**WHAT TO DO:** Find all the lines in the entries below that hold the word "return" and copy them.

**DATA UNDER STUDY:**
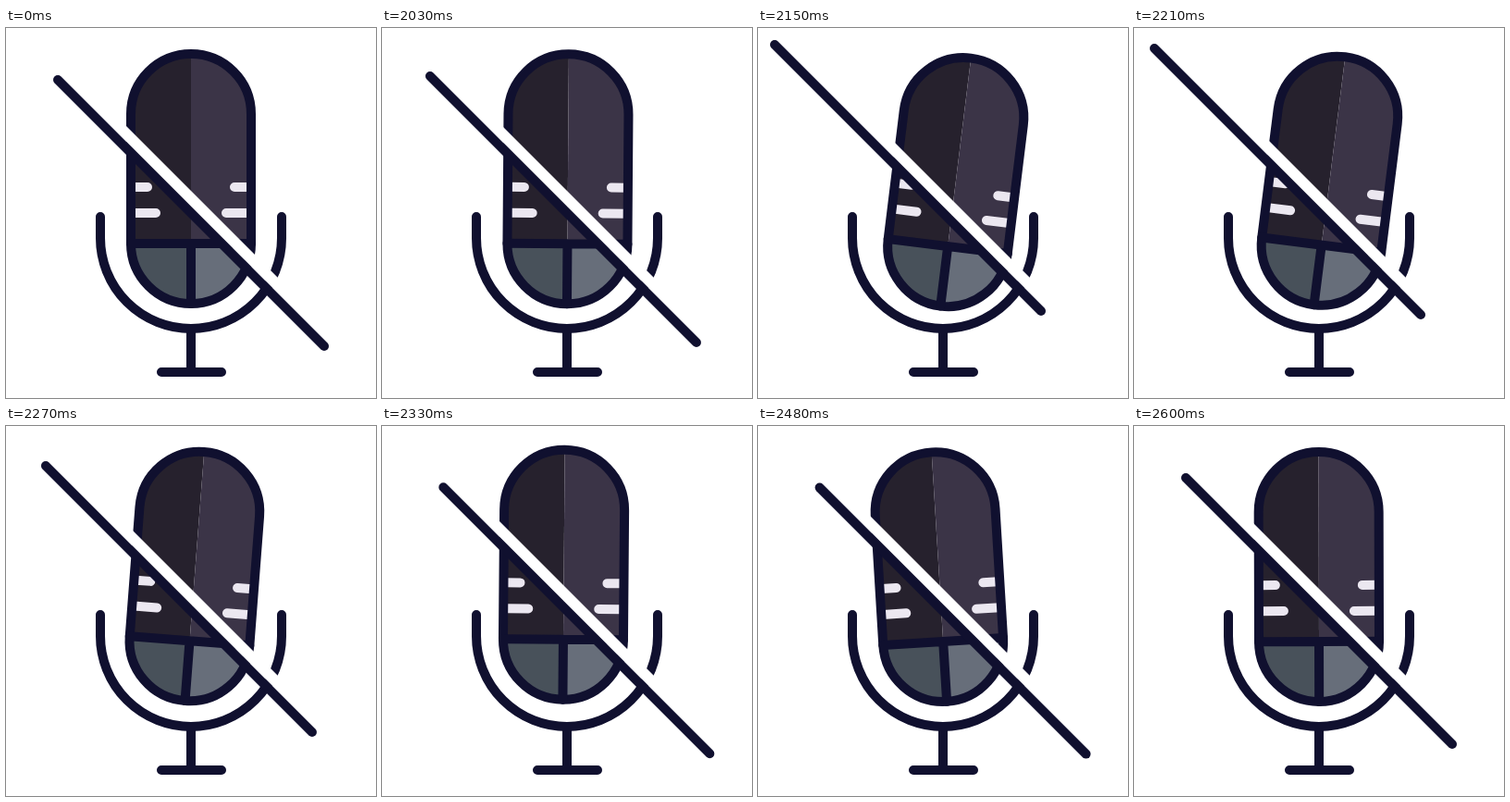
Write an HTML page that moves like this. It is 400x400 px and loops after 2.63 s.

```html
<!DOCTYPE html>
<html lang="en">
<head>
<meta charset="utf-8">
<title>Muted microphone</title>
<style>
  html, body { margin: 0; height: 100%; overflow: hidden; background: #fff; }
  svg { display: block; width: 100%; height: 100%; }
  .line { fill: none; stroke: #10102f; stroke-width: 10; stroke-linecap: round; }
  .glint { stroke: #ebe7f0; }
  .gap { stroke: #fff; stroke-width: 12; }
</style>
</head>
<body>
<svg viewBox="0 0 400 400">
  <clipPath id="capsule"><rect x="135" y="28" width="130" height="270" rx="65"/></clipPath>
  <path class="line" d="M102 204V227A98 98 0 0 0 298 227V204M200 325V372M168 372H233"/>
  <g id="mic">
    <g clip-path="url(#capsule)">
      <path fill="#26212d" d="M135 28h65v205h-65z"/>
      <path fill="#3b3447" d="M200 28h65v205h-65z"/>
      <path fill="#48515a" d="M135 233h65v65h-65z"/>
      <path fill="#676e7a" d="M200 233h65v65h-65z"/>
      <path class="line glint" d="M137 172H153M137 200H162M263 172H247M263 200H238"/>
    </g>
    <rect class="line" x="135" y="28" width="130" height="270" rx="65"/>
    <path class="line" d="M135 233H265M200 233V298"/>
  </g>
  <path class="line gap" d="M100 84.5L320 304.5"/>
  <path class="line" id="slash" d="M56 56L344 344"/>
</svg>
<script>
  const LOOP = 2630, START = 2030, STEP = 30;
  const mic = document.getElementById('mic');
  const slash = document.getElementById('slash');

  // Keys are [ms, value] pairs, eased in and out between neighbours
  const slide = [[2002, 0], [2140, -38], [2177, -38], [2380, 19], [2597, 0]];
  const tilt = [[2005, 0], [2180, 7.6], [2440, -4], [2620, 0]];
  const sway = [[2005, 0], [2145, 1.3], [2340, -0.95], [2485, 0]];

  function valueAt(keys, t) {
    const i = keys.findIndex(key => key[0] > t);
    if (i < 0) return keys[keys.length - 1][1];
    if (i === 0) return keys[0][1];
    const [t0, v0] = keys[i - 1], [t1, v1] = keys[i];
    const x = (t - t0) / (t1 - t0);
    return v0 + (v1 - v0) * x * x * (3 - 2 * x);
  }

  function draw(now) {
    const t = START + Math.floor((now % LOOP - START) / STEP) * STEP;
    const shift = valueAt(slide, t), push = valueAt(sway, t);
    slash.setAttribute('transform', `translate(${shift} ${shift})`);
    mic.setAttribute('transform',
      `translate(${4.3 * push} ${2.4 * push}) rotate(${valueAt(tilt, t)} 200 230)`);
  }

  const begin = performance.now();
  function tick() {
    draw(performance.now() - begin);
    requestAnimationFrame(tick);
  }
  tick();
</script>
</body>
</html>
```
* * *
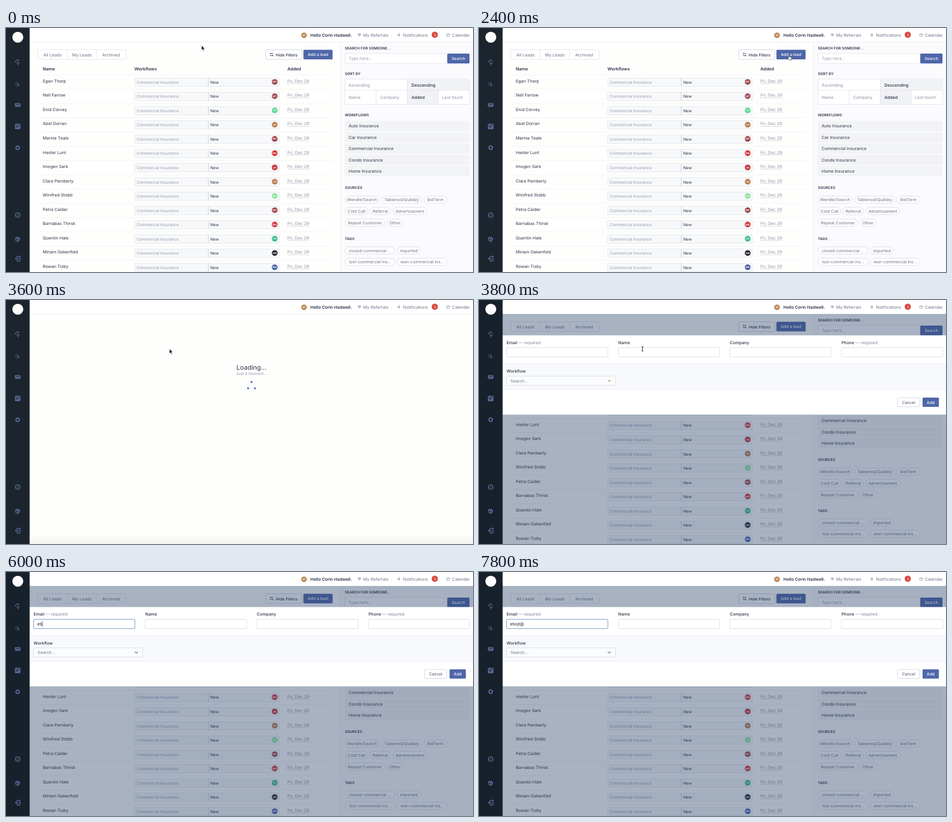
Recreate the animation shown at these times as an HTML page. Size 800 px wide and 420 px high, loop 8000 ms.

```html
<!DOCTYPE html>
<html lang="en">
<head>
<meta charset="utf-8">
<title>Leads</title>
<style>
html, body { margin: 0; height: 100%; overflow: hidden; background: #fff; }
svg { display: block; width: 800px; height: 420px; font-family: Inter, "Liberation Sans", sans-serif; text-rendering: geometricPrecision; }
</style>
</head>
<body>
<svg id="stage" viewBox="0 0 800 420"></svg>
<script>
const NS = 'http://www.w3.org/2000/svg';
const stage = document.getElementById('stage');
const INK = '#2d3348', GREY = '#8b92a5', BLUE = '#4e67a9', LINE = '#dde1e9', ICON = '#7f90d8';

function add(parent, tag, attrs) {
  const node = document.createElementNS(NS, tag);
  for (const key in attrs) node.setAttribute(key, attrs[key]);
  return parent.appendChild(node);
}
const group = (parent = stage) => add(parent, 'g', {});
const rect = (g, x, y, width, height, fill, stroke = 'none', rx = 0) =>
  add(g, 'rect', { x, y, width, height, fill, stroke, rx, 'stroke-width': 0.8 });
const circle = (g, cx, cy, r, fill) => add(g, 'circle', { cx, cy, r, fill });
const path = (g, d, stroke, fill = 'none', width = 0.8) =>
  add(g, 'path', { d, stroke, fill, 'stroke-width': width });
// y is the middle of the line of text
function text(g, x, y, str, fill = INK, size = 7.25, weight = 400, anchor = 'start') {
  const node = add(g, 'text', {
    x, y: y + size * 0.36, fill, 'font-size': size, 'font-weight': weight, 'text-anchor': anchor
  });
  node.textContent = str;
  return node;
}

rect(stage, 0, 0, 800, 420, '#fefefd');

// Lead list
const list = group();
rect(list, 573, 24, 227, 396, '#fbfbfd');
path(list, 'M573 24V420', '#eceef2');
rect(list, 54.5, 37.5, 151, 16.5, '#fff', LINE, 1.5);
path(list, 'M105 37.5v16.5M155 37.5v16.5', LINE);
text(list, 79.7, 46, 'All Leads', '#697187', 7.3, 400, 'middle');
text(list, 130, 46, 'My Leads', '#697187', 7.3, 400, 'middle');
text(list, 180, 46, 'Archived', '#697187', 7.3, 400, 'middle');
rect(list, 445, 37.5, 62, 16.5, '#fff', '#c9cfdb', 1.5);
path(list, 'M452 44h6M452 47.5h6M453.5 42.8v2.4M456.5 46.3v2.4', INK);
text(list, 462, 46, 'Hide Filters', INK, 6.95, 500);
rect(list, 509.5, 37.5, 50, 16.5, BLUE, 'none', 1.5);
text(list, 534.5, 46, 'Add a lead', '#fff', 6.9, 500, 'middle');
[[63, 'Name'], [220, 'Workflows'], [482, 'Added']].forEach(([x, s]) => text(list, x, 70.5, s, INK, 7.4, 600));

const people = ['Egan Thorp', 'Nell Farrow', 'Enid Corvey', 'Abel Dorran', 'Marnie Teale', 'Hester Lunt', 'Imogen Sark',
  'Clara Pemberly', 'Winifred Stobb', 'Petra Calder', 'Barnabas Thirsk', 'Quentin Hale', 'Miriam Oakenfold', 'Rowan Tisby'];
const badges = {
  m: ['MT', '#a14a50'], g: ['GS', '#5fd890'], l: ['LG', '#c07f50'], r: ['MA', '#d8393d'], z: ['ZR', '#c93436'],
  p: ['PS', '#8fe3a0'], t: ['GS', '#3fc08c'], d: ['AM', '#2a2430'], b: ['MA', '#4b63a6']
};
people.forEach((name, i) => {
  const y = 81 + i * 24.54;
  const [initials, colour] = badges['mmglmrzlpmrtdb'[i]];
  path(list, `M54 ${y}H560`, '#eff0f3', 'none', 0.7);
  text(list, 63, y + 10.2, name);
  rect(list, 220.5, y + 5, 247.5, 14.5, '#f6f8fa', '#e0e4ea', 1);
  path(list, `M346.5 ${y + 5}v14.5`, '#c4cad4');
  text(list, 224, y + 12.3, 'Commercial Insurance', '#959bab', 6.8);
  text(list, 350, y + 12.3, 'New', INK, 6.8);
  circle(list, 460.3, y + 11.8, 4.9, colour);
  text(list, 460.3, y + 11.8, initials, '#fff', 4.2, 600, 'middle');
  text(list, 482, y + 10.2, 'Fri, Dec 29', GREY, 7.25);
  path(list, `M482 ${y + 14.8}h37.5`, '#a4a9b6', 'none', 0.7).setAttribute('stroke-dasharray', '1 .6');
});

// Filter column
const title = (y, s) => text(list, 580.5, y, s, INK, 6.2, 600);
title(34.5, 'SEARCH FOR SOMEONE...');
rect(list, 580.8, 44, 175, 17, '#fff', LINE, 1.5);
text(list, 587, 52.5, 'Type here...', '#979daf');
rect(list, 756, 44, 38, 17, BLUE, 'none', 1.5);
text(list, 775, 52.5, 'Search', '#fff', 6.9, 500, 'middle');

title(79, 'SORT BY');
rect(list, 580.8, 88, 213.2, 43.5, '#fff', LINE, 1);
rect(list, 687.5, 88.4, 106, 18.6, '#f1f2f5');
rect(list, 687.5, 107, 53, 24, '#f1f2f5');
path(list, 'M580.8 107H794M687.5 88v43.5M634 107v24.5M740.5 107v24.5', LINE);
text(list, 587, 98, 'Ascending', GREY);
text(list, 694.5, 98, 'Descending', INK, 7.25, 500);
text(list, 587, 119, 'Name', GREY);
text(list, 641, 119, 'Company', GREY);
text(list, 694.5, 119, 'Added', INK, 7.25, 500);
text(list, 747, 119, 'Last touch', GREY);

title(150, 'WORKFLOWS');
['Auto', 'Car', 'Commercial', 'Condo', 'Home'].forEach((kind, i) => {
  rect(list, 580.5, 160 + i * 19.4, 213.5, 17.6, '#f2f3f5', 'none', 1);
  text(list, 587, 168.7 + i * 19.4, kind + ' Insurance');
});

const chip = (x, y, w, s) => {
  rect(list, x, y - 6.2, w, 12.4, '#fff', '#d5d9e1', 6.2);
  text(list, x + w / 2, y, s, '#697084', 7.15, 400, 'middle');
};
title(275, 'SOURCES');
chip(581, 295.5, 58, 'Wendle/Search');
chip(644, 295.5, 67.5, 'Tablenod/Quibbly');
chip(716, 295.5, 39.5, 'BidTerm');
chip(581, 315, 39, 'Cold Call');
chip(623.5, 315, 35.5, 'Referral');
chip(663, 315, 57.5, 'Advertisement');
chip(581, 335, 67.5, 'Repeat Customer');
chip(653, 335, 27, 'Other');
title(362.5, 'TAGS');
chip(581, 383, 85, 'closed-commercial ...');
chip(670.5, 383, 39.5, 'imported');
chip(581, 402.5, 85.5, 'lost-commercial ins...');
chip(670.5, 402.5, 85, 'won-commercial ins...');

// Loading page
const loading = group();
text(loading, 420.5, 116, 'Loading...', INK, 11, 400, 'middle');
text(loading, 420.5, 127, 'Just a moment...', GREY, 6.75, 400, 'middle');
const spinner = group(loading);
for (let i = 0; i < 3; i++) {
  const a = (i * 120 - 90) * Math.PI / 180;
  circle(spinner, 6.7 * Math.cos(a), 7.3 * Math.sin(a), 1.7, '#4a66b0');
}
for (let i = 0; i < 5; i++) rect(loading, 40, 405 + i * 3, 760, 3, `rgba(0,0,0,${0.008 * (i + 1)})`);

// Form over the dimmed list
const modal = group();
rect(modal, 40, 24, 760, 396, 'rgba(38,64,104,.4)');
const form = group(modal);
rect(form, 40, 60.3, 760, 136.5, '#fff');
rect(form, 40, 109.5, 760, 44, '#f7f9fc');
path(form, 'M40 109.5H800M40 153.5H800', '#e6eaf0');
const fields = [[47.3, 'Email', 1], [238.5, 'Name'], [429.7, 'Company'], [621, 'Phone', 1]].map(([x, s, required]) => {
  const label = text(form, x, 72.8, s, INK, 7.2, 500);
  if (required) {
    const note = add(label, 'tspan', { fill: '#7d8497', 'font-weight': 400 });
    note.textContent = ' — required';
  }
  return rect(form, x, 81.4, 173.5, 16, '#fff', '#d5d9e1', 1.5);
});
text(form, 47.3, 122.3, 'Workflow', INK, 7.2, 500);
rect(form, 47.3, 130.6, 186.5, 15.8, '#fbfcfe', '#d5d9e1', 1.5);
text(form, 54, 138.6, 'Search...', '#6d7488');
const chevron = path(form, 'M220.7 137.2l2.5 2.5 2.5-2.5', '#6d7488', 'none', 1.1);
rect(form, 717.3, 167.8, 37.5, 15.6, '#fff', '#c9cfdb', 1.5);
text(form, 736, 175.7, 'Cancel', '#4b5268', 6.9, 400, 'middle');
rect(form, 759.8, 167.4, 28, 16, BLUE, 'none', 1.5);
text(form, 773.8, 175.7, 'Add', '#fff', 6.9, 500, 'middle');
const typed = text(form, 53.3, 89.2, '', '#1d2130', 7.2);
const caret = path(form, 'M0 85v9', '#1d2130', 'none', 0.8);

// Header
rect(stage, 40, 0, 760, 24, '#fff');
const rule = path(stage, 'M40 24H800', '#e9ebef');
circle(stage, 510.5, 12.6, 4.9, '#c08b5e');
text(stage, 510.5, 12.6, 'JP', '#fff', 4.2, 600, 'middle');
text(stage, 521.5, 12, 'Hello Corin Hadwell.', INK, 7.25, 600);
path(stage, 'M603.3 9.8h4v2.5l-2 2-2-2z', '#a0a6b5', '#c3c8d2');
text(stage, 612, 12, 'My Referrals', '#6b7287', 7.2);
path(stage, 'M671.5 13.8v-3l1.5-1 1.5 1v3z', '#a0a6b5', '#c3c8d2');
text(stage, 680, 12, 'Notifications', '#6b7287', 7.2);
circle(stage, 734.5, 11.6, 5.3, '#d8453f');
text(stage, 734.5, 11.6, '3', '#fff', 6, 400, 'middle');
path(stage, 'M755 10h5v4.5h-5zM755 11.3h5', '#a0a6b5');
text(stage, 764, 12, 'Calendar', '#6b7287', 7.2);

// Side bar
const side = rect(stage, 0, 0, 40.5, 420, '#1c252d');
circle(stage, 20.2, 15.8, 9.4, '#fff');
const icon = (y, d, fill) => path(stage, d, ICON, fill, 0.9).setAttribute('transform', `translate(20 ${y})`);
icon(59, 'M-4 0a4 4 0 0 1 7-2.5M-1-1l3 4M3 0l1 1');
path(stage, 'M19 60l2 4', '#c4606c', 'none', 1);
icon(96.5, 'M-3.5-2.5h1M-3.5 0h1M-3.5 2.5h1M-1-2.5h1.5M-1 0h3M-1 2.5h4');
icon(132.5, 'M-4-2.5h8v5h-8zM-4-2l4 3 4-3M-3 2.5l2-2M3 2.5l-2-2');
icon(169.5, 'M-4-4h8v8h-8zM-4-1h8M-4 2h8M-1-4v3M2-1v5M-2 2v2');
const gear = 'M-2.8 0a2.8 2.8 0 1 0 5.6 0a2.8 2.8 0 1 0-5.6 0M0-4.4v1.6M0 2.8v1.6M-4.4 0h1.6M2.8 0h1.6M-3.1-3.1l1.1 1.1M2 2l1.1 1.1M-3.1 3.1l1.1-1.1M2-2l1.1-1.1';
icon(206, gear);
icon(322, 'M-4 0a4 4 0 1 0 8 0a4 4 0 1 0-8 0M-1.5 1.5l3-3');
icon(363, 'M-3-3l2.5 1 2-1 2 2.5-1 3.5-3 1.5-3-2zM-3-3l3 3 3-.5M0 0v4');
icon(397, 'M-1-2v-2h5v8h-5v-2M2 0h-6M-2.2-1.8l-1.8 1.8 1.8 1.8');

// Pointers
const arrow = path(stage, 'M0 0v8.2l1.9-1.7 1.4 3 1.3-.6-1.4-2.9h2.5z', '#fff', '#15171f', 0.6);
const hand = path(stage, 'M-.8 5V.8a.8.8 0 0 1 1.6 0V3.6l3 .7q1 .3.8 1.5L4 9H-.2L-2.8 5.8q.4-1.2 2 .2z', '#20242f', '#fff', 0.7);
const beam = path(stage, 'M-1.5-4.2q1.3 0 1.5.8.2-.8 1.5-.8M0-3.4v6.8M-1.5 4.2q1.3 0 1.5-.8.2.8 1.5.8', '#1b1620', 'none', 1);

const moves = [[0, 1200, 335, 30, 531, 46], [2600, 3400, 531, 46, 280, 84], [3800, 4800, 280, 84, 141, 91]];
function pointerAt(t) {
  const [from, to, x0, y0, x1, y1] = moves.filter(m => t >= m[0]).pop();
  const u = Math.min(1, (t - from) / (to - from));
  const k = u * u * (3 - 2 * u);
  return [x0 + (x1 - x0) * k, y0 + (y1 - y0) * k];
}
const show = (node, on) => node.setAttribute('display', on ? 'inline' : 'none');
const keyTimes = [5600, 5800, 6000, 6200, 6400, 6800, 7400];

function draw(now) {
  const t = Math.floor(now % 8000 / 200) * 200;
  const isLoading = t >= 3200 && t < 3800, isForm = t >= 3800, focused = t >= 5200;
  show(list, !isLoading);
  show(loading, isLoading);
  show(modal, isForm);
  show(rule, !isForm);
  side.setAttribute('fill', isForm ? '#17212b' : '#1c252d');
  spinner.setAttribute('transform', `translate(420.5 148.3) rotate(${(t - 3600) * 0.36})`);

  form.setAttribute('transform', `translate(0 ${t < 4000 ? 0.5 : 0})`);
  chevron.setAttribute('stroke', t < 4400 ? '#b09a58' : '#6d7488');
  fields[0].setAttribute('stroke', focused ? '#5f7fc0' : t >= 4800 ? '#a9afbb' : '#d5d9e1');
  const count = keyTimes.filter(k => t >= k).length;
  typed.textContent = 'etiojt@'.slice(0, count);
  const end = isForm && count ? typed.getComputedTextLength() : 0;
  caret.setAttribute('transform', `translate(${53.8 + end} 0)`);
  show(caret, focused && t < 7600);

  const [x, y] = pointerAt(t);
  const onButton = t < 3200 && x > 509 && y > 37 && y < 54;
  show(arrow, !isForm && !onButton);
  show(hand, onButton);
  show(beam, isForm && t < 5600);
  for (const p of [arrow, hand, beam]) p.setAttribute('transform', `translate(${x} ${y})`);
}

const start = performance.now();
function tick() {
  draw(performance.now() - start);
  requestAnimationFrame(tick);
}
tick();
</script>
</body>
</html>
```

**ANSWER AREA:**
    if (i < 0) return keys[keys.length - 1][1];
    if (i === 0) return keys[0][1];
    return v0 + (v1 - v0) * x * x * (3 - 2 * x);
  return parent.appendChild(node);
  return node;
  return rect(form, x, 81.4, 173.5, 16, '#fff', '#d5d9e1', 1.5);
  return [x0 + (x1 - x0) * k, y0 + (y1 - y0) * k];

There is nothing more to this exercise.